What is the basic goal of any match of Mongolian wrestling? You should force your opponent to touch the ground with his upper body or elbow. The wrestling in Inner Mongolia has slightly different goal. The opponent is defeated if any body part other than the feet touches the ground.

Wrestling matches are held on a grassy field, on a bare dirt ground or on a surface littered with gravel. The wrestlers are not divided in weight classes. So, even a small guy can beat a big one.

The number of rounds won during the festival determines the wrestler's rank. The ranks of Mongolian wrestling, from the worst to the best, are unranked, bird (5th round), hawk (6th round), elephant (7th round), garuda (8th round), lion (9th round) and titan (winner with lion rank).

There are several styles of fighting – Oirad, Ujumchin, Hulunbuir, Halh, Ordos, Alagshaa/shalbur and Khalkha.

The equipment worn by fighters includes several elements. "Jodag" is a collarless short-sleeved jacket. It is blue or red. It is made of wool, but nowadays also of cotton or silk. The jodag has to show fighter's chest. Why? There is a legend about it. Once a fighter defeated all opponents and and opened the jodag showing everyone her breast.

"Shuudag" are small, red or blue, tight-fitting briefs. They are made of cotton. They improve mobility of a wrestler and prevent getting easy advantage of one fighter over another.

Every wrestler wears leather boots called "gutal". Traditional boots are often reinforced around the sides with leather strings.

Wrestlers in Inner Mongolia wear an extra element. It is a "jangga" or necklace with strands of colorful silk ribbons. Wrestlers successful in past competitions get it.

Just before the fight and after it wrestler performs kind of dance in which he imitates an animal. In Mongolia fighters imitate falcons or “phoenix” taking off ("devekh"). In Inner Mongolia fighters imitate lions or tigers prancing ("magshikh"). In the region of Khülünbüir located in the northeast of Inner Monglia there is an imitation of deer bounding ("kharailtaa").

Horse racing is the next event of the Naadam. Horse races in Mongolia are of cross-country type. Races are between 15 and 30 kilometres long. The length of each race is determined by the age of horses. For example 2 years old horse competes for 16.1 kilometres and and seven years old for 27.36 kilometres.

Naadam horse racing
Traditional Mongolian horce racing

The Mongolian horse or "mori" ("mor") is a small one and has relatively short legs and a large head. It is a native horse breed of Mongolia. There more than 3 million of these horses in the country meaning there are more of them than people.

Mongolian horse
Mongolian horse - native horse breed of Mongolia

This horse breed survives truly difficult natural environment. Let's just mention the temperature. It varies from 30°C in the summer to -40°C in the winter. Mongolian horses roam freely and feed on their own.

Mongolian people use the mare's milk to produce their national drink called "airag". Some horses are used for meat too.

Jockeys in Mongolian horse races are children.

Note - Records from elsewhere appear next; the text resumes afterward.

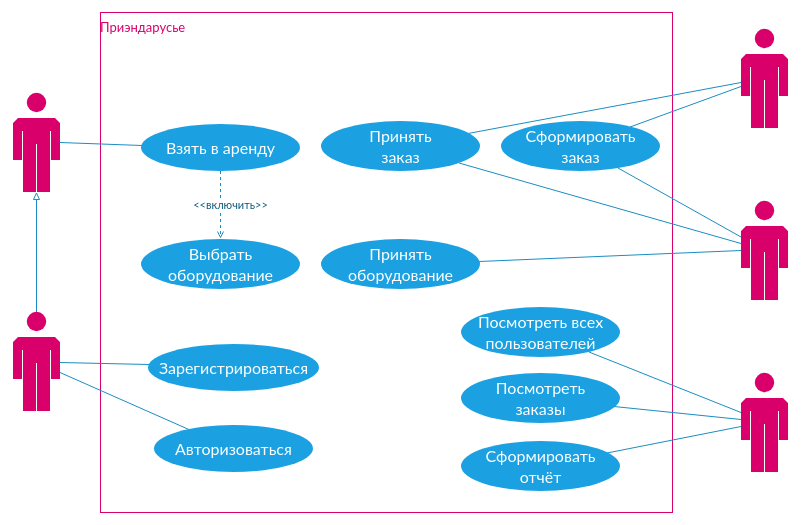
<!DOCTYPE html>
<html lang="ru">
<head>
<meta charset="utf-8">
<title>Диаграмма вариантов использования</title>
<style>
  :root {
    --accent: #d9006c;
    --case: #1ba1e2;
    --case-text: #ffffff;
    --link: #1b8dc2;
    --note: #0f5878;
    --paper: #ffffff;
  }
  * { box-sizing: border-box; }
  html, body { margin: 0; overflow: hidden; }
  .diagram {
    position: relative;
    width: 801px;
    height: 525px;
    overflow: hidden;
    background: var(--paper);
    font-family: Lato, "Open Sans", sans-serif;
  }
  .system {
    position: absolute;
    left: 100px;
    top: 12px;
    width: 573px;
    height: 501px;
    border: 1px solid var(--accent);
  }
  .system-name {
    position: absolute;
    left: 100px;
    top: 19px;
    margin: 0;
    font-size: 13px;
    font-weight: 400;
    line-height: 17px;
    white-space: nowrap;
    color: var(--accent);
  }
  .links, .actors { position: absolute; left: 0; top: 0; }
  .links { fill: none; stroke: var(--link); stroke-width: 1; }
  .dashed { stroke-dasharray: 3 3; }
  .arrowhead { fill: var(--paper); }
  .actors { fill: var(--accent); }
  .actor-seams { stroke: var(--paper); stroke-width: 1; }
  .use-case {
    position: absolute;
    left: var(--x);
    top: var(--y);
    width: 159px;
    height: 50px;
    display: flex;
    align-items: center;
    justify-content: center;
    border-radius: 50%;
    background: var(--case);
    color: var(--case-text);
    font-size: 16px;
    line-height: 21px;
    text-align: center;
    white-space: nowrap;
  }
  .single { height: 47px; }
  .wide { width: 171px; }
  .include {
    position: absolute;
    left: 190px;
    top: 198px;
    width: 81px;
    font-size: 11px;
    line-height: 14px;
    text-align: center;
    white-space: nowrap;
    color: var(--note);
  }
  .include span { background: var(--paper); }
</style>
</head>
<body>
<main class="diagram">
  <section class="system" aria-label="Граница системы"></section>
  <h1 class="system-name">Приэндарусье</h1>

  <svg class="links" width="801" height="525" viewBox="0 0 801 525" aria-hidden="true">
    <line x1="60" y1="142.5" x2="142" y2="145.5"/>
    <line x1="60" y1="362.5" x2="149" y2="364.5"/>
    <line x1="60" y1="372.5" x2="190" y2="430"/>
    <line x1="36.5" y1="312" x2="36.5" y2="199"/>
    <polygon class="arrowhead" points="36.5,193 33.5,199.5 39.5,199.5"/>
    <line class="dashed" x1="220.5" y1="171" x2="220.5" y2="237"/>
    <polyline points="217.5,231.5 220.5,237.5 223.5,231.5"/>
    <line x1="741" y1="82.5" x2="468" y2="133.5"/>
    <line x1="741" y1="86.5" x2="630" y2="127"/>
    <line x1="741" y1="237" x2="618" y2="168"/>
    <line x1="741" y1="243.5" x2="459" y2="163"/>
    <line x1="741" y1="250.5" x2="479" y2="261.5"/>
    <line x1="741" y1="412.5" x2="589" y2="352"/>
    <line x1="741" y1="419.5" x2="614" y2="406.5"/>
    <line x1="741" y1="426.5" x2="607" y2="453"/>
  </svg>

  <svg class="actors" width="801" height="525" viewBox="0 0 801 525" role="img" aria-label="Пять действующих лиц">
    <defs>
      <g id="actor">
        <circle cx="23.5" cy="9.5" r="9.7"/>
        <polygon points="5,25 42,25 47,30 47,67 43,67 37,63 37,99 10,99 10,67 0,67 0,30"/>
        <polygon points="37,60 47,60 47,67 37,67"/>
        <path class="actor-seams" d="M9.5 38V67M37.5 38V67M23.5 51V99"/>
      </g>
    </defs>
    <use href="#actor" x="13" y="93"/>
    <use href="#actor" x="13" y="312"/>
    <use href="#actor" x="741" y="29"/>
    <use href="#actor" x="741" y="201"/>
    <use href="#actor" x="741" y="373"/>
  </svg>

  <div class="use-case single" style="--x:141px;--y:124px">Взять в аренду</div>
  <div class="use-case" style="--x:141px;--y:239px">Выбрать<br>оборудование</div>
  <div class="use-case" style="--x:321px;--y:121px">Принять<br>заказ</div>
  <div class="use-case" style="--x:501px;--y:121px">Сформировать<br>заказ</div>
  <div class="use-case" style="--x:321px;--y:239px">Принять<br>оборудование</div>
  <div class="use-case single wide" style="--x:148px;--y:344px">Зарегистрироваться</div>
  <div class="use-case single" style="--x:154px;--y:425px">Авторизоваться</div>
  <div class="use-case" style="--x:461px;--y:307px">Посмотреть всех<br>пользователей</div>
  <div class="use-case" style="--x:461px;--y:373px">Посмотреть<br>заказы</div>
  <div class="use-case" style="--x:461px;--y:441px">Сформировать<br>отчёт</div>
  <div class="include"><span>&lt;&lt;включить&gt;&gt;</span></div>
</main>
</body>
</html>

They are between 5 and 13 years old. While riding a jockey encourages his horse by shouting Ghiin-go-o-o. There is lot of singing before each races. The audience sing traditional songs.

Five best horses in each class get a title of "airgiyn tav". Gold, silver and bronze medals are awarded to three best horses. The winning jockey gets a title "tumny ekh" or "leader of ten thousand". The last horse in the race gets a song of encouragement in which people wish him better luck next time.

The archery is the third event of the Naadam festival. It is very unique because the event includes not one but hundred of targets or "surs" on a huge wall. There are both male and female archers. There are 10 men/women teams made of 5-7 archers.

Every archer gets 4 arrows. Team has to score 33 "surs". Men shoot their arrows 75 metres away from the wall. Women do it 65 metres away from it.

Female archery competition
Female archery competition

When the archer hits the target you can hear the judge saying "uukhai" or "bull's eye". The winner or "mergen" gets the title of "National marksman" or "National markswoman".

Naadam also includes elements of Mongolian national cuisine. People gathered at the event consume the above mentioned drink airag, cold meat pancakes called "khuurshuur", cheese, ice cream etc.